# What to do
Reproduce the listing below exactly, minus its pictures.

# Input
▬▬▬▬▬▬▬▬▬▬

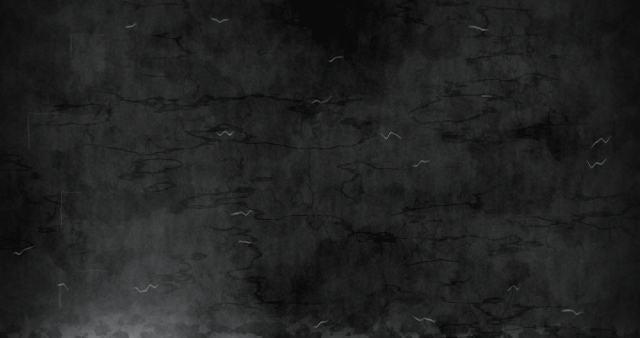
Write a Shadertoy shader that draws this texture.

```glsl
// Dark, weathered plaster wall with soot patches, cracks and pale chipped edges.

float hash(vec2 p) {
    vec3 q = fract(p.xyx * 0.1031);
    q += dot(q, q.yzx + 33.33);
    return fract((q.x + q.y) * q.z);
}

float noise(vec2 p) {
    vec2 i = floor(p), f = fract(p);
    f = f * f * (3.0 - 2.0 * f);
    return mix(mix(hash(i), hash(i + vec2(1, 0)), f.x),
               mix(hash(i + vec2(0, 1)), hash(i + vec2(1, 1)), f.x), f.y);
}

float fbm(vec2 p) {
    float sum = 0.0, amp = 0.516;
    for (int i = 0; i < 5; i++) {
        sum += amp * noise(p);
        p = p * 2.03 + vec2(17.3, 9.1);
        amp *= 0.5;
    }
    return sum;
}

// Soft elliptical patch
float patchAt(vec2 p, vec2 center, vec2 size) {
    vec2 d = (p - center) / size;
    return exp(-dot(d, d));
}

// Short wavy chips, at most one per grid cell
float chips(vec2 p, float px) {
    vec2 cellSize = vec2(0.27, 0.11);
    vec2 cell = floor(p / cellSize);
    vec2 d = p - (cell + 0.5) * cellSize;
    float present = step(0.72, hash(cell + 41.0));
    d -= (vec2(hash(cell + 3.0), hash(cell + 8.0)) - 0.5) * vec2(0.14, 0.05);
    float halfLength = mix(0.02, 0.045, hash(cell + 15.0));
    float bend = (hash(cell + 22.0) - 0.35) * 0.5 * d.x
               + 0.022 * (noise(vec2(d.x * 70.0, cell.x * 7.0 + cell.y)) - 0.5);
    float stroke = 1.0 - smoothstep(0.0005, 0.0018 + px, abs(d.y - bend));
    float taper = 1.0 - smoothstep(0.5, 1.0, abs(d.x) / halfLength);
    return present * stroke * taper * (0.35 + 0.65 * noise(p * 60.0));
}

// Stacked plaster slabs on the left: x = lit rim, y = faint fill
vec2 slabs(vec2 p, float px) {
    vec2 result = vec2(0.0);
    for (int i = 0; i < 4; i++) {
        float n = float(i);
        vec2 corner = vec2(0.15 + 0.07 * sin(n * 2.3 + 0.4), 0.2 + 0.233 * n);
        vec2 size = vec2(0.09 + 0.2 * hash(vec2(n, 5.0)), 0.11);
        vec2 q = p - corner + 0.004 * (noise(p * 45.0) - 0.5);
        vec2 inside = smoothstep(-px, px, q + vec2(0.0, size.y))
                    * smoothstep(-px, px, vec2(size.x, 0.0) - q);
        vec2 rim = 1.0 - smoothstep(0.0, 0.0015 + px, abs(q));
        float fill = inside.x * inside.y;
        float worn = smoothstep(0.3, 0.7, noise(p * 16.0 + n));
        result += vec2(max(rim.x, rim.y * 0.6) * fill * worn, fill);
    }
    return result;
}

void mainImage(out vec4 fragColor, in vec2 fragCoord) {
    float px = 1.0 / iResolution.y;
    vec2 p = fragCoord * px;
    float width = iResolution.x * px;
    vec2 warp = vec2(fbm(p * 7.0), fbm(p * 7.0 + 31.0)) - 0.5;
    vec2 w = p + 0.3 * warp;

    // Broad clouds, ragged plaster layers and fine streaked grain
    float tone = 0.142 + 0.13 * (fbm(p * vec2(2.2, 3.2) + 4.0) - 0.5);
    float layer = fbm(p * vec2(8.0, 12.0) + 2.0 * warp);
    tone += 0.032 * (smoothstep(0.44, 0.56, layer) - 0.5);
    tone += 0.07 * (fbm(p * vec2(34.0, 26.0) + 60.0) - 0.5);
    tone += 0.05 * (fbm(p * vec2(75.0, 18.0)) - 0.5);
    tone += 0.035 * (noise(p * 190.0) - 0.5);

    // Soot patches
    tone -= 0.085 * patchAt(w, vec2(1.0, 0.9), vec2(0.24, 0.13));
    tone -= 0.075 * patchAt(w, vec2(1.62, 0.55), vec2(0.17, 0.12));
    tone -= 0.055 * patchAt(w, vec2(0.93, 0.15), vec2(0.2, 0.13));
    tone -= 0.04 * patchAt(w, vec2(1.35, 0.08), vec2(0.25, 0.12));

    // Pale bloom and crumbling strip along the bottom
    tone += 0.17 * patchAt(w, vec2(0.45, 0.0), vec2(0.25, 0.1));
    tone += 0.05 * patchAt(w, vec2(0.48, 0.18), vec2(0.34, 0.2));
    float crumbs = smoothstep(0.48, 0.62, fbm(p * vec2(30.0, 38.0)));
    tone += 0.12 * crumbs * exp(-p.y / 0.045);

    // Broken cracks, mostly horizontal
    float broken = smoothstep(0.45, 0.6, fbm(p * vec2(4.0, 6.0) + 80.0));
    float across = abs(fbm(p * vec2(4.5, 15.0) + 12.0) - 0.5);
    float along = abs(fbm(p * vec2(9.0, 6.0) + 50.0) - 0.5);
    float crack = 1.0 - smoothstep(0.006, 0.04, across);
    crack = max(crack, 0.6 - 0.6 * smoothstep(0.003, 0.02, along));
    tone -= 0.055 * crack * broken;

    // Darkened borders
    float sides = smoothstep(-0.08, 0.28, p.x) * smoothstep(-0.06, 0.3, width - p.x);
    tone *= mix(0.42, 1.0, sides) * mix(0.78, 1.0, smoothstep(0.0, 0.2, 1.0 - p.y));

    // Light catching chipped edges
    vec2 slab = slabs(p, px);
    tone += 0.09 * slab.x + 0.012 * slab.y;
    tone += 0.26 * chips(p, px);

    vec3 coolGray = vec3(0.985, 1.0, 1.01);
    fragColor = vec4(coolGray * clamp(tone, 0.04, 0.5), 1.0);
}
```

▬▬▬▬▬▬▬▬▬▬

# Answer for this exercise
Write a Shadertoy shader that draws this texture.

```glsl
// Dark, weathered plaster wall with soot patches, cracks and pale chipped edges.

float hash(vec2 p) {
    vec3 q = fract(p.xyx * 0.1031);
    q += dot(q, q.yzx + 33.33);
    return fract((q.x + q.y) * q.z);
}

float noise(vec2 p) {
    vec2 i = floor(p), f = fract(p);
    f = f * f * (3.0 - 2.0 * f);
    return mix(mix(hash(i), hash(i + vec2(1, 0)), f.x),
               mix(hash(i + vec2(0, 1)), hash(i + vec2(1, 1)), f.x), f.y);
}

float fbm(vec2 p) {
    float sum = 0.0, amp = 0.516;
    for (int i = 0; i < 5; i++) {
        sum += amp * noise(p);
        p = p * 2.03 + vec2(17.3, 9.1);
        amp *= 0.5;
    }
    return sum;
}

// Soft elliptical patch
float patchAt(vec2 p, vec2 center, vec2 size) {
    vec2 d = (p - center) / size;
    return exp(-dot(d, d));
}

// Short wavy chips, at most one per grid cell
float chips(vec2 p, float px) {
    vec2 cellSize = vec2(0.27, 0.11);
    vec2 cell = floor(p / cellSize);
    vec2 d = p - (cell + 0.5) * cellSize;
    float present = step(0.72, hash(cell + 41.0));
    d -= (vec2(hash(cell + 3.0), hash(cell + 8.0)) - 0.5) * vec2(0.14, 0.05);
    float halfLength = mix(0.02, 0.045, hash(cell + 15.0));
    float bend = (hash(cell + 22.0) - 0.35) * 0.5 * d.x
               + 0.022 * (noise(vec2(d.x * 70.0, cell.x * 7.0 + cell.y)) - 0.5);
    float stroke = 1.0 - smoothstep(0.0005, 0.0018 + px, abs(d.y - bend));
    float taper = 1.0 - smoothstep(0.5, 1.0, abs(d.x) / halfLength);
    return present * stroke * taper * (0.35 + 0.65 * noise(p * 60.0));
}

// Stacked plaster slabs on the left: x = lit rim, y = faint fill
vec2 slabs(vec2 p, float px) {
    vec2 result = vec2(0.0);
    for (int i = 0; i < 4; i++) {
        float n = float(i);
        vec2 corner = vec2(0.15 + 0.07 * sin(n * 2.3 + 0.4), 0.2 + 0.233 * n);
        vec2 size = vec2(0.09 + 0.2 * hash(vec2(n, 5.0)), 0.11);
        vec2 q = p - corner + 0.004 * (noise(p * 45.0) - 0.5);
        vec2 inside = smoothstep(-px, px, q + vec2(0.0, size.y))
                    * smoothstep(-px, px, vec2(size.x, 0.0) - q);
        vec2 rim = 1.0 - smoothstep(0.0, 0.0015 + px, abs(q));
        float fill = inside.x * inside.y;
        float worn = smoothstep(0.3, 0.7, noise(p * 16.0 + n));
        result += vec2(max(rim.x, rim.y * 0.6) * fill * worn, fill);
    }
    return result;
}

void mainImage(out vec4 fragColor, in vec2 fragCoord) {
    float px = 1.0 / iResolution.y;
    vec2 p = fragCoord * px;
    float width = iResolution.x * px;
    vec2 warp = vec2(fbm(p * 7.0), fbm(p * 7.0 + 31.0)) - 0.5;
    vec2 w = p + 0.3 * warp;

    // Broad clouds, ragged plaster layers and fine streaked grain
    float tone = 0.142 + 0.13 * (fbm(p * vec2(2.2, 3.2) + 4.0) - 0.5);
    float layer = fbm(p * vec2(8.0, 12.0) + 2.0 * warp);
    tone += 0.032 * (smoothstep(0.44, 0.56, layer) - 0.5);
    tone += 0.07 * (fbm(p * vec2(34.0, 26.0) + 60.0) - 0.5);
    tone += 0.05 * (fbm(p * vec2(75.0, 18.0)) - 0.5);
    tone += 0.035 * (noise(p * 190.0) - 0.5);

    // Soot patches
    tone -= 0.085 * patchAt(w, vec2(1.0, 0.9), vec2(0.24, 0.13));
    tone -= 0.075 * patchAt(w, vec2(1.62, 0.55), vec2(0.17, 0.12));
    tone -= 0.055 * patchAt(w, vec2(0.93, 0.15), vec2(0.2, 0.13));
    tone -= 0.04 * patchAt(w, vec2(1.35, 0.08), vec2(0.25, 0.12));

    // Pale bloom and crumbling strip along the bottom
    tone += 0.17 * patchAt(w, vec2(0.45, 0.0), vec2(0.25, 0.1));
    tone += 0.05 * patchAt(w, vec2(0.48, 0.18), vec2(0.34, 0.2));
    float crumbs = smoothstep(0.48, 0.62, fbm(p * vec2(30.0, 38.0)));
    tone += 0.12 * crumbs * exp(-p.y / 0.045);

    // Broken cracks, mostly horizontal
    float broken = smoothstep(0.45, 0.6, fbm(p * vec2(4.0, 6.0) + 80.0));
    float across = abs(fbm(p * vec2(4.5, 15.0) + 12.0) - 0.5);
    float along = abs(fbm(p * vec2(9.0, 6.0) + 50.0) - 0.5);
    float crack = 1.0 - smoothstep(0.006, 0.04, across);
    crack = max(crack, 0.6 - 0.6 * smoothstep(0.003, 0.02, along));
    tone -= 0.055 * crack * broken;

    // Darkened borders
    float sides = smoothstep(-0.08, 0.28, p.x) * smoothstep(-0.06, 0.3, width - p.x);
    tone *= mix(0.42, 1.0, sides) * mix(0.78, 1.0, smoothstep(0.0, 0.2, 1.0 - p.y));

    // Light catching chipped edges
    vec2 slab = slabs(p, px);
    tone += 0.09 * slab.x + 0.012 * slab.y;
    tone += 0.26 * chips(p, px);

    vec3 coolGray = vec3(0.985, 1.0, 1.01);
    fragColor = vec4(coolGray * clamp(tone, 0.04, 0.5), 1.0);
}
```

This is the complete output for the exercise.